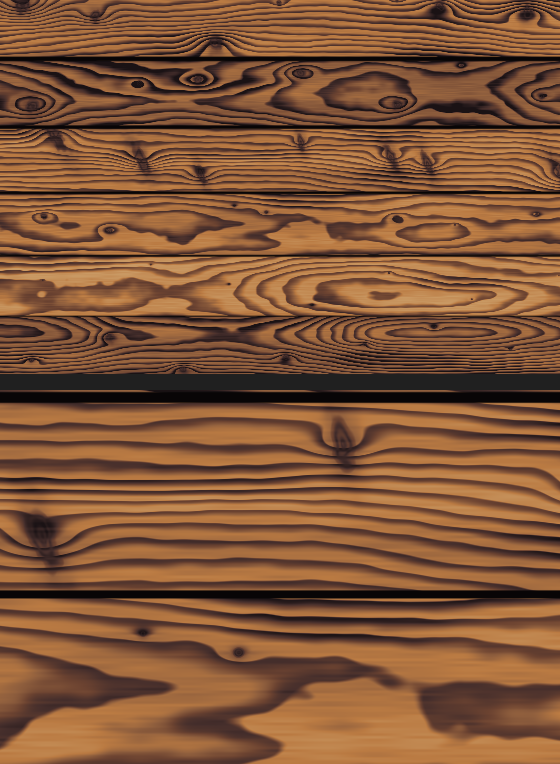
Top, the full canvas; bottom, a detail of the centre.
A WebGL 1 fragment shader for this texture:

```glsl
precision highp float;
uniform vec2 u_resolution;

const float BOARD_HEIGHT = 0.167;
const vec3 CHAR = vec3(0.10, 0.07, 0.08);
const vec3 UMBER = vec3(0.27, 0.18, 0.17);
const vec3 BROWN = vec3(0.42, 0.26, 0.19);
const vec3 CHESTNUT = vec3(0.56, 0.37, 0.24);
const vec3 AMBER = vec3(0.73, 0.48, 0.26);
const vec3 HONEY = vec3(0.79, 0.60, 0.39);

float hash(vec2 p) {
  return fract(sin(dot(p, vec2(127.1, 311.7))) * 4375.85);
}

float noise(vec2 p) {
  vec2 i = floor(p), f = fract(p);
  f = f * f * (3.0 - 2.0 * f);
  float low = mix(hash(i), hash(i + vec2(1.0, 0.0)), f.x);
  float high = mix(hash(i + vec2(0.0, 1.0)), hash(i + 1.0), f.x);
  return mix(low, high, f.y);
}

// Boards grow slightly taller toward the top
float boardEdge(float n) {
  return 0.151 * n + 0.0035 * n * n;
}

float boardCoordinate(float y) {
  return (sqrt(0.0228 + 0.014 * y) - 0.151) / 0.007;
}

// Pith height, ring density, tone, knot scale
vec4 boardStyle(float board) {
  if (board < 0.5) return vec4(0.72, 19.0, 0.65, 0.70);
  if (board < 1.5) return vec4(0.35, 11.0, 0.91, 0.25);
  if (board < 2.5) return vec4(0.42, 15.0, 0.79, 0.55);
  if (board < 3.5) return vec4(-0.90, 13.0, 0.82, 1.20);
  if (board < 4.5) return vec4(0.50, 17.0, 0.61, 0.90);
  return vec4(1.60, 14.0, 0.77, 1.00);
}

// Returns ring displacement, dark core, scorched halo
vec3 knots(vec2 p, float board, float scale) {
  float spike = smoothstep(1.0, 1.2, scale);
  vec3 sum = vec3(0.0);
  for (int k = 0; k < 7; k++) {
    vec2 id = vec2(float(k) + 3.0, board * 5.0 + 2.0);
    float chance = hash(id + 9.2);
    float size = scale * mix(0.006, 0.021, chance * chance);
    vec2 centre = vec2((float(k) + 0.1 + 0.8 * hash(id)) * 0.22,
                       BOARD_HEIGHT * mix(0.08, 0.92, hash(id + 4.7)));
    vec2 d = p - centre;
    vec2 bent = vec2(d.x + spike * (chance - 0.2) * d.y, d.y * mix(1.1, 0.42, spike));
    float r = length(bent) / size + 0.5 * (noise(p * 110.0) - 0.5);
    vec2 flow = d / (size * vec2(3.2, 1.5));
    float side = hash(id + 2.1) < 0.5 ? -1.0 : 1.0;
    sum.x += side * size * 150.0 * exp(-dot(flow, flow));
    float growth = 0.78 + 0.22 * sin(r * 13.0);
    sum.y = max(sum.y, growth * (1.0 - smoothstep(0.75, 1.15, r)));
    float tail = exp(-abs(d.x) / (size * 3.0) - pow(d.y / (size * 0.4), 2.0));
    sum.z = max(sum.z, max(exp(-0.45 * r * r), 0.7 * tail));
  }
  return sum;
}

// Growth rings around a wandering pith
float ringField(vec2 p, vec4 style, float seed) {
  float depth = 1.1 * noise(vec2(p.x * 1.7 + seed, seed)) + 0.12 * noise(vec2(p.x * 6.0, seed));
  float radius = length(vec2(p.y - style.x, depth));
  float sway = 1.5 * noise(vec2(p.x * 3.0 + seed, p.y * 3.0))
             + 0.6 * noise(vec2(p.x * 10.0, p.y * 7.0 + seed))
             + 0.16 * noise(vec2(p.x * 45.0, p.y * 14.0 + seed));
  return radius * style.y + sway;
}

// Slow darkening into late wood, then a crisp end
float lateWood(float rings, float width) {
  float s = fract(rings);
  return smoothstep(0.86 - width, 0.88, s) * (1.0 - smoothstep(0.9, 1.0, s));
}

vec3 woodColour(float t) {
  float s = clamp(t, 0.0, 1.0) * 5.0;
  vec3 c = mix(CHAR, UMBER, clamp(s, 0.0, 1.0));
  c = mix(c, BROWN, clamp(s - 1.0, 0.0, 1.0));
  c = mix(c, CHESTNUT, clamp(s - 2.0, 0.0, 1.0));
  c = mix(c, AMBER, clamp(s - 3.0, 0.0, 1.0));
  return mix(c, HONEY, clamp(s - 4.0, 0.0, 1.0));
}

void main() {
  vec2 p = gl_FragCoord.xy / u_resolution.y;
  float pixel = 1.0 / u_resolution.y;
  float coordinate = boardCoordinate(p.y);
  float board = floor(coordinate);
  vec2 local = vec2(p.x, coordinate - board);
  float seed = board * 17.3 + 4.0;
  vec4 style = boardStyle(board);

  // Grain with occasional broad burnt rings
  vec3 knot = knots(local * vec2(1.0, BOARD_HEIGHT), board, style.w);
  float rings = ringField(local, style, seed) + knot.x;
  float smear = smoothstep(0.62, 0.85, noise(vec2(p.x * 3.0 + seed, local.y * 3.5)));
  float late = lateWood(rings, mix(0.5, 0.8, smear));
  float patches = noise(vec2(p.x * 2.2 + seed, local.y * 4.0)) - 0.5;
  float fibre = noise(vec2(p.x * 24.0, p.y * 420.0)) - 0.5;
  float rim = 1.0 - smoothstep(0.0, 0.14, min(local.y, 1.0 - local.y));

  float tone = style.z + 0.22 * patches + 0.12 * fibre - 0.10 * rim;
  tone -= late * mix(0.52, 0.75, smear) + 0.32 * knot.z;
  tone = mix(tone, 0.12 + 0.12 * fibre, knot.y * 0.9);
  vec3 colour = woodColour(tone);

  // Shadow gaps, wider between upper boards
  float joint = floor(coordinate + 0.5);
  float gap = abs(p.y - boardEdge(joint)) - 0.0012 * joint;
  float open = (1.0 - smoothstep(-pixel, pixel, gap)) * step(0.5, joint);
  colour = mix(colour, CHAR * 0.3, open);
  gl_FragColor = vec4(colour, 1.0);
}
```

################

▶ _ABOUT THIS EXERCISE_
The answer is each line from the entries above in which the word "tone" occurs.

▶ _TASK OUTPUT_
// Pith height, ring density, tone, knot scale
  float tone = style.z + 0.22 * patches + 0.12 * fibre - 0.10 * rim;
  tone -= late * mix(0.52, 0.75, smear) + 0.32 * knot.z;
  tone = mix(tone, 0.12 + 0.12 * fibre, knot.y * 0.9);
  vec3 colour = woodColour(tone);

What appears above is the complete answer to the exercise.